Often confused with extremely dry skin, ichthyosis vulgaris is generally an inherited condition whereby dead skin cells accumulate as thick, dry scales on your skin’s surface. Sometimes referred to as fish scale disease or fish skin disease, ichthyosis vulgaris scales usually appear during early childhood and are associated with other skin disorders such as the allergic skin condition eczema. People suffering from the disease may experience several complications like secondary infections as well as hyperhidrosis or excessive sweating.
With ichthyosis vulgaris, your skin’s natural shedding process slows down, causing chronic excessive buildup of keratin in the upper layer of your skin. Symptoms may include:
1. Dry, scaly skin
2. Small tile-like scales
3. Flaky scalp
4. White, dirty brown or grey colored scales
5. Deep, painful cracks on your skin
These scales usually appear on your lower legs, elbows and over your shins and generally worsen in cold and dry environments. In warm or humid environments, symptoms gradually improve or may even resolve.
The main cause of ichthyosis vulgaris is one or more genetic defects inherited from either one or both parents. Children who inherit a defective gene only from one parent will suffer from a relatively milder case of the disease, in comparison to those inheriting from both parents.

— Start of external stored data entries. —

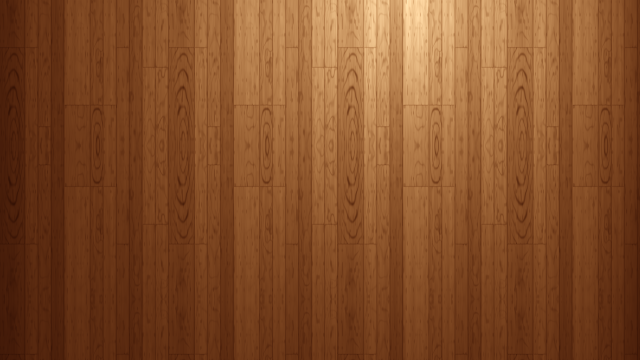
Write a Shadertoy shader that draws this texture.

```glsl
#define TILE_WIDTH 0.4705
#define TILE_SHIFT -0.003
#define MIRROR_Y 0.595
#define HALF_TILE 0.426
#define UNITS 13.0
#define JOINT_WIDTH 0.0014
#define JOINT_DARK 0.17
#define RING_DARK 0.19
#define PORE_DARK 0.12
#define LAMP vec2(1.12, 1.05)
#define LAMP_FALLOFF 1.45
#define LIT_WOOD vec3(0.82, 0.62, 0.41)

// Brightness and end joint height of each narrow strip in the tile
const float TONE[13] = float[13](0.94, 0.94, 1.03, 1.01, 0.89, 1.03, 1.03,
                                 0.97, 1.0, 0.96, 0.92, 1.01, 1.03);
const float END_JOINT[13] = float[13](0.273, 0.273, 0.273, 0.053, 0.9, 0.113, 0.113,
                                      0.113, 0.113, 0.273, 0.9, 0.218, 0.218);

float hash(vec2 p) {
    return fract(sin(dot(p, vec2(127.1, 311.7))) * 43758.5453);
}

float noise(vec2 p) {
    vec2 i = floor(p), f = fract(p);
    f = f * f * (3.0 - 2.0 * f);
    return mix(mix(hash(i), hash(i + vec2(1, 0)), f.x),
               mix(hash(i + vec2(0, 1)), hash(i + vec2(1, 1)), f.x), f.y);
}

// Dark line of the given width around distance zero
float joint(float dist, float pixel) {
    return 1.0 - smoothstep(0.0, JOINT_WIDTH + pixel * 0.5, abs(dist));
}

// Growth rings: closed eyes on two boards, long arches elsewhere
float rings(float across, float along, float seed, bool hasEye) {
    float warp = noise(vec2(across * 1.5, along * 9.0) + seed * 17.0)
               + 0.16 * noise(vec2(across * 4.0, along * 45.0) + seed * 5.0);
    float eye = length(vec2(across * 1.3, along * 6.5)) * 3.4 + warp * 1.6;
    float arch = across * across * 4.0 + along * 9.0 + warp * 4.0;
    float level = hasEye ? eye : arch;
    float line = pow(0.5 + 0.5 * cos(6.2832 * level), 7.0);

    // Lines break up and fade toward the board sides
    float broken = 0.35 + 0.9 * noise(vec2(across * 3.0, along * 30.0) + seed * 3.0);
    return line * broken * exp(-1.8 * across * across);
}

float wood(vec2 p, float pixel) {
    // Tile repeats across and is mirrored along the boards
    float u = fract((p.x - TILE_SHIFT) / TILE_WIDTH) * UNITS;
    float v = abs(mod(p.y - MIRROR_Y + HALF_TILE, 2.0 * HALF_TILE) - HALF_TILE);

    // Boards 0 and 5 span two strips
    float left = floor(u), span = 1.0;
    if (left < 2.0) { left = 0.0; span = 1.9; }
    if (left == 5.0 || left == 6.0) { left = 5.0; span = 2.0; }
    int board = int(left);

    float endDist = v - END_JOINT[board];
    float seed = left + UNITS * step(0.0, endDist);
    float across = u - left - span * 0.6;
    bool hasEye = (board == 0 || board == 7) && endDist < 0.0;

    // Board tone, rings, long streaks and short pores
    float tone = TONE[board] + 0.04 * (hash(vec2(seed, 3.0)) - 0.5);
    float ringDepth = hasEye ? 1.5 : mix(0.15, 0.75, hash(vec2(seed, 8.0)));
    float streak = noise(vec2(u * 6.0, v * 3.0) + seed * 9.0) - 0.5;
    float fiber = noise(vec2(u * 15.0, v * 28.0) + seed * 13.0) - 0.5;
    float pore = smoothstep(0.68, 0.95, noise(vec2(u * 11.0, v * 55.0) + seed * 7.0));
    tone *= 1.0 + 0.08 * streak + 0.07 * fiber;
    tone *= 1.0 - RING_DARK * ringDepth * rings(across, v, seed, hasEye);
    tone *= 1.0 - PORE_DARK * pore;

    // Side and end joints
    float side = min(u - left, left + ceil(span) - u) * TILE_WIDTH / UNITS;
    float gap = max(joint(side, pixel), 0.7 * joint(endDist, pixel));
    return tone * (1.0 - JOINT_DARK * gap);
}

void mainImage(out vec4 fragColor, in vec2 fragCoord) {
    float pixel = 1.0 / iResolution.y;
    vec2 p = fragCoord * pixel;

    // Average four samples to keep the fine grain smooth
    float tone = 0.0;
    for (int i = 0; i < 4; i++) {
        vec2 offset = vec2(i % 2, i / 2) * 0.5 - 0.25;
        tone += 0.25 * wood(p + offset * pixel, pixel);
    }

    // Lamp above the top edge, with darker left and right borders
    float lampDist = distance(p, LAMP);
    float light = 0.27 + 0.62 * exp(-LAMP_FALLOFF * pow(lampDist, 1.4));
    float border = min(p.x, iResolution.x * pixel - p.x);
    light *= 1.0 - 0.2 * exp(-9.0 * border);

    // Shadows grow redder and more saturated
    float level = light * tone * 1.08 / LIT_WOOD.r;
    fragColor = vec4(LIT_WOOD * pow(vec3(level), vec3(1.0, 1.58, 2.24)), 1.0);
}
```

If the causes are not genetic abnormalities, the disease is referred to as an acquired ichthyosis. It is normally accompanied by other diseases, such as thyroid disease, cancer or even HIV/AIDS.